Problem to solve:
All entries below are to be returned exactly, with pictures left out.

(Dataset entries)
--- --- ---

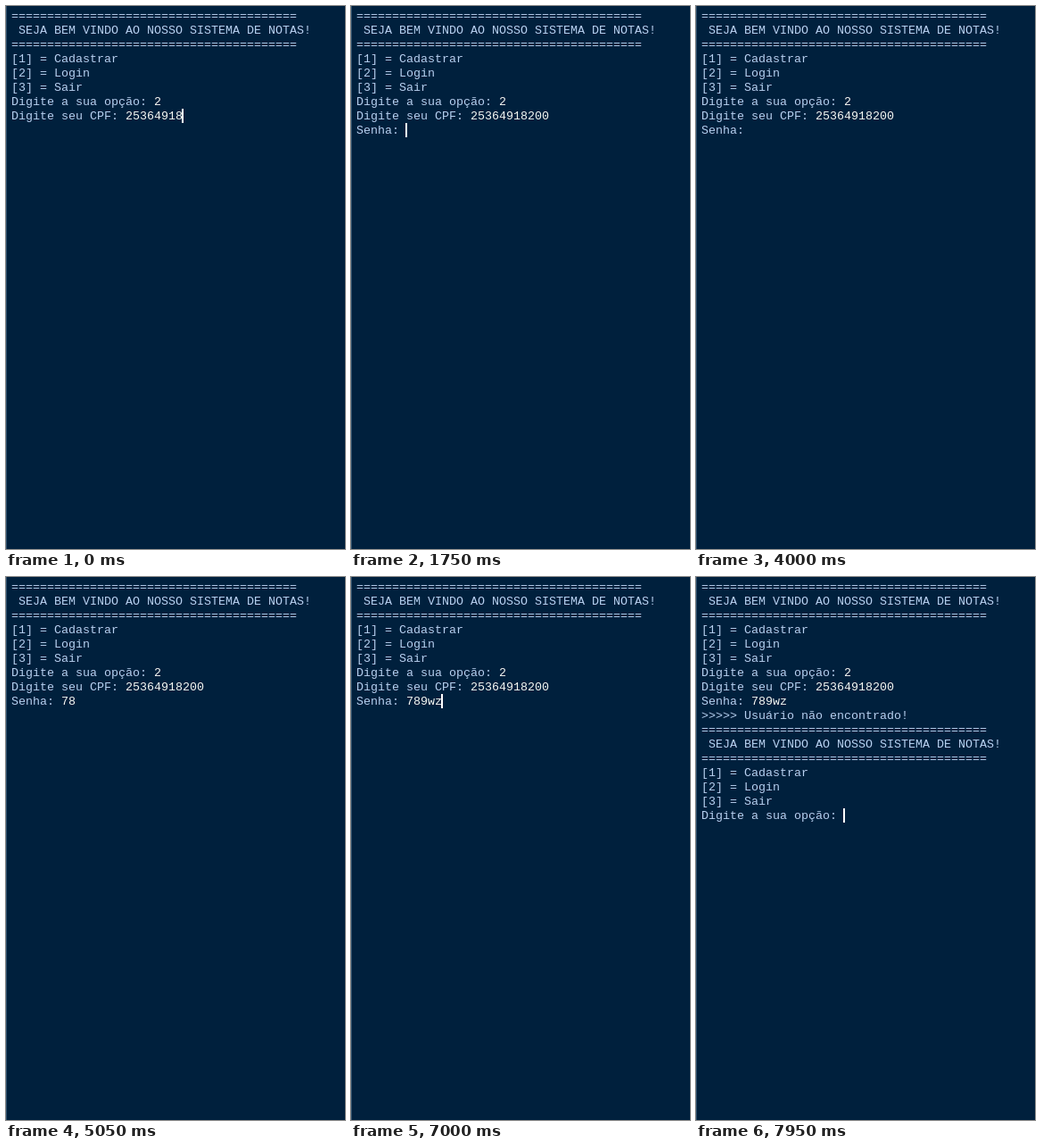
These frames come from a looping animation (380x608 px, 8 s). An HTML page:

```html
<!DOCTYPE html>
<html lang="pt-BR">
<head>
<meta charset="utf-8">
<title>Sistema de notas</title>
<style>
  html, body { margin: 0; width: 100%; height: 100%; overflow: hidden; background: #00203d; }
  #shell { position: relative; width: 380px; height: 608px; overflow: hidden; }
  #edge { position: absolute; left: 0; top: 0; width: 1px; height: 100%; background: #335470; }
  pre {
    position: absolute; left: 6px; top: 4px; margin: 0;
    font: 13.333px/16px "Liberation Mono", "Courier New", monospace;
    color: #b8d0f0;
  }
  b { font-weight: 400; color: #f6f6f2; }
  #caret { position: absolute; width: 2px; height: 16px; background: #fff; }
</style>
</head>
<body>
<div id="shell">
  <div id="edge"></div>
  <pre id="text"></pre>
  <div id="caret"></div>
</div>
<script>
const LOOP = 8000, CELL = 8, ROW = 16;
const CPF = "25364918200", PASSWORD = "789wz";
const CPF_KEYS = [500, 900, 1000];
const PASSWORD_KEYS = [4350, 4550, 5750, 6250, 6400];
const CPF_ENTER = 1650, PASSWORD_ENTER = 7050;

const textBox = document.getElementById("text");
const caret = document.getElementById("caret");

const rule = "=".repeat(40);
const menu = [
  rule, " SEJA BEM VINDO AO NOSSO SISTEMA DE NOTAS!", rule,
  "[1] = Cadastrar", "[2] = Login", "[3] = Sair", "Digite a sua opção: ",
].join("\n");

const pressed = (keys, t) => keys.filter(k => t >= k).length;
const input = s => `<b>${s}</b>`;

function screen(t) {
  const cpf = CPF.slice(0, CPF.length - CPF_KEYS.length + pressed(CPF_KEYS, t));
  let html = `${menu}${input(2)}\nDigite seu CPF: ${input(cpf)}`;
  if (t >= CPF_ENTER) {
    html += `\nSenha: ${input(PASSWORD.slice(0, pressed(PASSWORD_KEYS, t)))}`;
  }
  if (t >= PASSWORD_ENTER) html += `\n&gt;&gt;&gt;&gt;&gt; Usuário não encontrado!\n${menu}`;
  return html;
}

// The caret is lit for 600 ms and dark for 300 ms, independent of typing.
function caretLit(t) {
  const phase = t >= PASSWORD_ENTER ? 150 : 200;
  return (t + phase) % 900 < 600;
}

let shown = "";
function draw(t) {
  const html = screen(t);
  if (html !== shown) {
    textBox.innerHTML = shown = html;
    const lines = textBox.textContent.split("\n");
    caret.style.left = 5 + CELL * lines.at(-1).length + "px";
    caret.style.top = 3 + ROW * (lines.length - 1) + "px";
  }
  caret.style.visibility = caretLit(t) ? "visible" : "hidden";
}

const start = performance.now();
function tick() {
  draw((performance.now() - start) % LOOP);
  requestAnimationFrame(tick);
}
tick();
</script>
</body>
</html>
```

--- --- ---

Response area:
These frames come from a looping animation (380x608 px, 8 s). An HTML page:

```html
<!DOCTYPE html>
<html lang="pt-BR">
<head>
<meta charset="utf-8">
<title>Sistema de notas</title>
<style>
  html, body { margin: 0; width: 100%; height: 100%; overflow: hidden; background: #00203d; }
  #shell { position: relative; width: 380px; height: 608px; overflow: hidden; }
  #edge { position: absolute; left: 0; top: 0; width: 1px; height: 100%; background: #335470; }
  pre {
    position: absolute; left: 6px; top: 4px; margin: 0;
    font: 13.333px/16px "Liberation Mono", "Courier New", monospace;
    color: #b8d0f0;
  }
  b { font-weight: 400; color: #f6f6f2; }
  #caret { position: absolute; width: 2px; height: 16px; background: #fff; }
</style>
</head>
<body>
<div id="shell">
  <div id="edge"></div>
  <pre id="text"></pre>
  <div id="caret"></div>
</div>
<script>
const LOOP = 8000, CELL = 8, ROW = 16;
const CPF = "25364918200", PASSWORD = "789wz";
const CPF_KEYS = [500, 900, 1000];
const PASSWORD_KEYS = [4350, 4550, 5750, 6250, 6400];
const CPF_ENTER = 1650, PASSWORD_ENTER = 7050;

const textBox = document.getElementById("text");
const caret = document.getElementById("caret");

const rule = "=".repeat(40);
const menu = [
  rule, " SEJA BEM VINDO AO NOSSO SISTEMA DE NOTAS!", rule,
  "[1] = Cadastrar", "[2] = Login", "[3] = Sair", "Digite a sua opção: ",
].join("\n");

const pressed = (keys, t) => keys.filter(k => t >= k).length;
const input = s => `<b>${s}</b>`;

function screen(t) {
  const cpf = CPF.slice(0, CPF.length - CPF_KEYS.length + pressed(CPF_KEYS, t));
  let html = `${menu}${input(2)}\nDigite seu CPF: ${input(cpf)}`;
  if (t >= CPF_ENTER) {
    html += `\nSenha: ${input(PASSWORD.slice(0, pressed(PASSWORD_KEYS, t)))}`;
  }
  if (t >= PASSWORD_ENTER) html += `\n&gt;&gt;&gt;&gt;&gt; Usuário não encontrado!\n${menu}`;
  return html;
}

// The caret is lit for 600 ms and dark for 300 ms, independent of typing.
function caretLit(t) {
  const phase = t >= PASSWORD_ENTER ? 150 : 200;
  return (t + phase) % 900 < 600;
}

let shown = "";
function draw(t) {
  const html = screen(t);
  if (html !== shown) {
    textBox.innerHTML = shown = html;
    const lines = textBox.textContent.split("\n");
    caret.style.left = 5 + CELL * lines.at(-1).length + "px";
    caret.style.top = 3 + ROW * (lines.length - 1) + "px";
  }
  caret.style.visibility = caretLit(t) ? "visible" : "hidden";
}

const start = performance.now();
function tick() {
  draw((performance.now() - start) % LOOP);
  requestAnimationFrame(tick);
}
tick();
</script>
</body>
</html>
```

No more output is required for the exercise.